[Source texts of formatted documents]

......

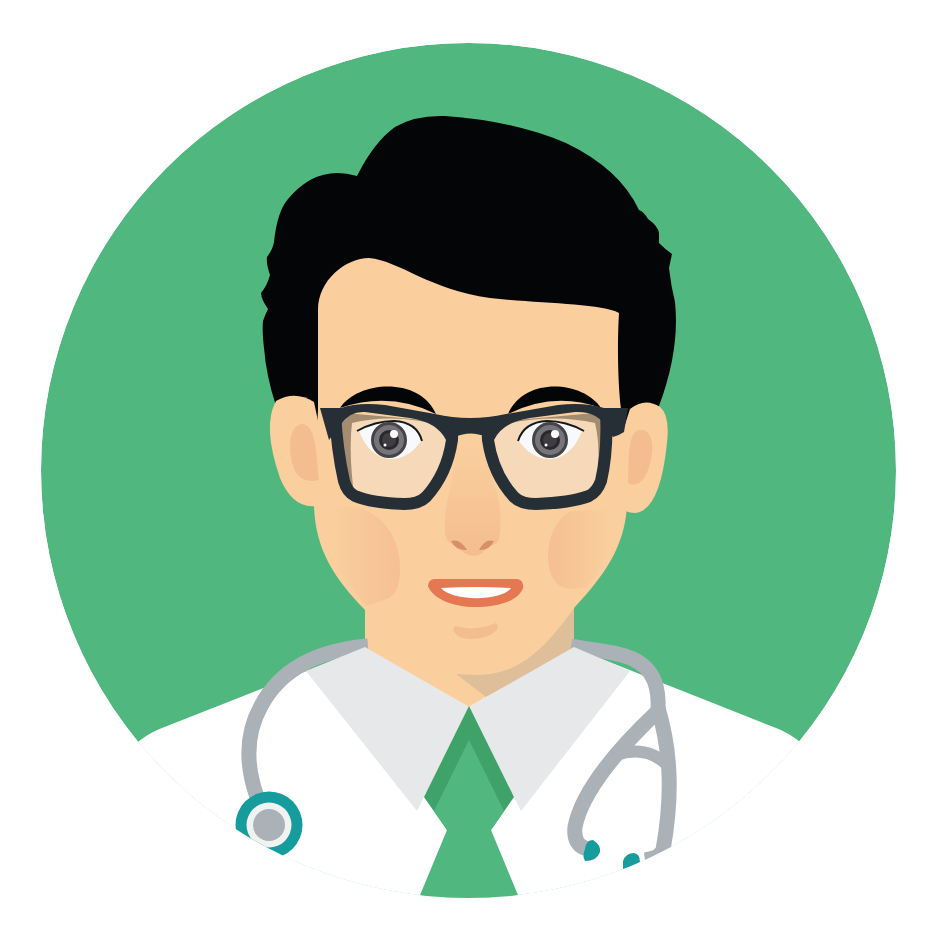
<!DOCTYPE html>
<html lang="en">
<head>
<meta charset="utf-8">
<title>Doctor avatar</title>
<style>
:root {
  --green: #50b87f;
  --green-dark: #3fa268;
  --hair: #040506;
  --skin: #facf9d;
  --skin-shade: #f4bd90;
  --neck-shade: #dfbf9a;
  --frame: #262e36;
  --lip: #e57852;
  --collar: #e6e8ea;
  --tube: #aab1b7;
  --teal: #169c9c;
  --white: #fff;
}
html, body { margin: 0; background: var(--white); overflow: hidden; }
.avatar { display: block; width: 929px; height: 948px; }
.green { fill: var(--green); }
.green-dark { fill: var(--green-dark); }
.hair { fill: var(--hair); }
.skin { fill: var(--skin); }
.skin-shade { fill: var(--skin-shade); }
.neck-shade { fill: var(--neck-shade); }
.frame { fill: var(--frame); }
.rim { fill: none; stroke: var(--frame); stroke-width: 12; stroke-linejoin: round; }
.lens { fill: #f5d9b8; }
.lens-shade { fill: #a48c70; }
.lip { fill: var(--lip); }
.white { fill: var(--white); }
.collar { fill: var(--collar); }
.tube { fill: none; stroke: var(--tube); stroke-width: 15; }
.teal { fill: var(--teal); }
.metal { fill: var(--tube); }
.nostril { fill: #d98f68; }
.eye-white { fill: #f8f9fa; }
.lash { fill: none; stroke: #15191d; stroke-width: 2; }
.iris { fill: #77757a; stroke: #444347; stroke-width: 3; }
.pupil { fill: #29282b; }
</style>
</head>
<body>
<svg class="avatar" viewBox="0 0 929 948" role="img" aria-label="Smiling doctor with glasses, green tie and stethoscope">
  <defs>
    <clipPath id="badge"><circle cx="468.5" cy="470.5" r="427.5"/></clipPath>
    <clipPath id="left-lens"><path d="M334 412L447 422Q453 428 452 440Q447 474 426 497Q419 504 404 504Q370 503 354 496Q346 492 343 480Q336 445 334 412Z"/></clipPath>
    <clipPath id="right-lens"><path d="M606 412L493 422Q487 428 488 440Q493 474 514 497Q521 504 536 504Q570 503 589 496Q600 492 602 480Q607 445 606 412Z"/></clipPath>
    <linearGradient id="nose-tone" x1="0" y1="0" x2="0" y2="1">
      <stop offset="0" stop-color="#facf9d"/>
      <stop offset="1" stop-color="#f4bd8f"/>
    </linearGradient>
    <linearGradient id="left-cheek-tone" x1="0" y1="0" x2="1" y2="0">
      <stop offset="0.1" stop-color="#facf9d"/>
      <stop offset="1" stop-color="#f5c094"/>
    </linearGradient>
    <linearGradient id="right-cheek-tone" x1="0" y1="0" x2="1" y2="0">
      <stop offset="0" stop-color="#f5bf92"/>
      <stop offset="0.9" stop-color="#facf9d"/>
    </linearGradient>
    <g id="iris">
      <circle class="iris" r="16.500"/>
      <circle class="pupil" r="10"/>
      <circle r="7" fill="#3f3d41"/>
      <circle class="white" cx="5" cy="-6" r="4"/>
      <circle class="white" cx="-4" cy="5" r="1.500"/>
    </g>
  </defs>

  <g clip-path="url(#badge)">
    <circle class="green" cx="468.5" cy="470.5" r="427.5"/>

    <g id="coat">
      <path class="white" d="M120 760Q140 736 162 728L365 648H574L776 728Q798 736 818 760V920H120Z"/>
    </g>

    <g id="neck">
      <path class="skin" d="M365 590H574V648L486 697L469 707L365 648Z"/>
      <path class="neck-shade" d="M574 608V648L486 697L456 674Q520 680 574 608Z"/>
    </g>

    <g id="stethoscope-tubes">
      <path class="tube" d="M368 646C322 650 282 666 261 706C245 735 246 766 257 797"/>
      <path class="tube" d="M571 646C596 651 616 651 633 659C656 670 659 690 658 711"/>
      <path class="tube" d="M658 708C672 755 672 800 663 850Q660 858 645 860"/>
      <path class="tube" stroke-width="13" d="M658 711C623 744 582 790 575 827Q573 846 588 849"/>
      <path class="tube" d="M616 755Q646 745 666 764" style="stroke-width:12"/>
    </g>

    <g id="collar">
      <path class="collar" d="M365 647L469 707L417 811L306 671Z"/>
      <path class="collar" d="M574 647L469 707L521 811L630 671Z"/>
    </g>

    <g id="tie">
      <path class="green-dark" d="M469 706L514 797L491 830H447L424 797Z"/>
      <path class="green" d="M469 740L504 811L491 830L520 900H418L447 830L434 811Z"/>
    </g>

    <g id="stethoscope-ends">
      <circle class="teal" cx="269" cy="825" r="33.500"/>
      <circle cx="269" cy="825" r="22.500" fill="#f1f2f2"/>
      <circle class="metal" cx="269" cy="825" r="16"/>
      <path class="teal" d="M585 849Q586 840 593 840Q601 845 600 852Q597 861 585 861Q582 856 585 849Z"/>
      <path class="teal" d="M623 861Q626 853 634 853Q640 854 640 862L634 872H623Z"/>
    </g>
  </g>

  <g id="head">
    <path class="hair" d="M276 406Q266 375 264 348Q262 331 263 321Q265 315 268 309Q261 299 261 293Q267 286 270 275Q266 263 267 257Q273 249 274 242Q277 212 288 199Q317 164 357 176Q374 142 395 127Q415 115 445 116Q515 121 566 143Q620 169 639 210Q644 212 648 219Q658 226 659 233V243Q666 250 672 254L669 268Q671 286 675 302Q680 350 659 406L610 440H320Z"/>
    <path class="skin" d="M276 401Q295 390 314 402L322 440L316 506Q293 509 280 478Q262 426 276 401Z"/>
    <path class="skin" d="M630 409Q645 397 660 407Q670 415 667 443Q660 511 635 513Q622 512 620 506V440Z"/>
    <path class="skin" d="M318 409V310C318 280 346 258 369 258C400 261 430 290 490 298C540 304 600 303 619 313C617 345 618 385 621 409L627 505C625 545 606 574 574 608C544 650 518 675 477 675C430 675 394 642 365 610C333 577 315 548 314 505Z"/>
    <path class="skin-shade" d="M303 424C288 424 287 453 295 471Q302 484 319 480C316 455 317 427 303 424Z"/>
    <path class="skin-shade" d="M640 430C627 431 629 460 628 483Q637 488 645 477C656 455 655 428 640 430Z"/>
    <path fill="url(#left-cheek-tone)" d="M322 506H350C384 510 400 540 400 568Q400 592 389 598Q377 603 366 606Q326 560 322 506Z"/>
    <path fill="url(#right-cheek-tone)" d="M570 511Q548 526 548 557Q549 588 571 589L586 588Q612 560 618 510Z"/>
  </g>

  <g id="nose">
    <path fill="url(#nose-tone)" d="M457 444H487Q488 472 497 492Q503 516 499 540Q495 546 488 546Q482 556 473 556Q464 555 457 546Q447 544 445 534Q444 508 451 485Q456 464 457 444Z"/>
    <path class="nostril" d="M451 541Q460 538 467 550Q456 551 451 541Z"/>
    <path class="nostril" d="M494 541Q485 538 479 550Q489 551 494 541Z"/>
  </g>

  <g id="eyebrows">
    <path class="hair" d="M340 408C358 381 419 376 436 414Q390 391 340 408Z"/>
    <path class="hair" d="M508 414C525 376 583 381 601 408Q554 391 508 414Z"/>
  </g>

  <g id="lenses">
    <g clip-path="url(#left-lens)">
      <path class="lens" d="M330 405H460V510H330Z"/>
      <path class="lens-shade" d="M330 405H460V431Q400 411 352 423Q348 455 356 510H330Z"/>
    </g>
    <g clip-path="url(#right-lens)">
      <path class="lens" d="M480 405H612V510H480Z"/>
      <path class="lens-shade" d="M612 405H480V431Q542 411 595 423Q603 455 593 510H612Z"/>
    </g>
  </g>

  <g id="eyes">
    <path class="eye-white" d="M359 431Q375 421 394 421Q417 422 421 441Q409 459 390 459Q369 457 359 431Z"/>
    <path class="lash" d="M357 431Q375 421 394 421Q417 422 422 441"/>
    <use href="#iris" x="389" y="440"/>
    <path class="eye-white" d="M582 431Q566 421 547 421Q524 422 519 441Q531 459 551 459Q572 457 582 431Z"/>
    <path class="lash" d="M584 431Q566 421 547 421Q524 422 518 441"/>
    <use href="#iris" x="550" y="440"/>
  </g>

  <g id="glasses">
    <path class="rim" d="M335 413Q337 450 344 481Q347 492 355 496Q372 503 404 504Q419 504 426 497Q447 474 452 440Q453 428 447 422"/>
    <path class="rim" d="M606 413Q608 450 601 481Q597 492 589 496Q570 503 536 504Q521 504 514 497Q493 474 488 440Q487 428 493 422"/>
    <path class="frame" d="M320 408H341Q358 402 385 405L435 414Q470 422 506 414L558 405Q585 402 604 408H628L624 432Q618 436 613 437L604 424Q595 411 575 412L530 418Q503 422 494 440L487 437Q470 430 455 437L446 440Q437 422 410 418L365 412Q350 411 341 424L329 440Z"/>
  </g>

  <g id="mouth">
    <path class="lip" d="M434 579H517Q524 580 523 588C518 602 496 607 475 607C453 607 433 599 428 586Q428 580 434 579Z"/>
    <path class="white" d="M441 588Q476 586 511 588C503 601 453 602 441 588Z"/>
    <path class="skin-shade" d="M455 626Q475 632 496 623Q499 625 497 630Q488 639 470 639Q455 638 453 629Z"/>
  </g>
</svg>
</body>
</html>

......

◆ Prompt
Output the lines of the data exactly, starting at the first and ending with the line that has "0; background: var(--white);". Pictures are not part of it.

◆ Result of this exercise
<!DOCTYPE html>
<html lang="en">
<head>
<meta charset="utf-8">
<title>Doctor avatar</title>
<style>
:root {
  --green: #50b87f;
  --green-dark: #3fa268;
  --hair: #040506;
  --skin: #facf9d;
  --skin-shade: #f4bd90;
  --neck-shade: #dfbf9a;
  --frame: #262e36;
  --lip: #e57852;
  --collar: #e6e8ea;
  --tube: #aab1b7;
  --teal: #169c9c;
  --white: #fff;
}
html, body { margin: 0; background: var(--white); overflow: hidden; }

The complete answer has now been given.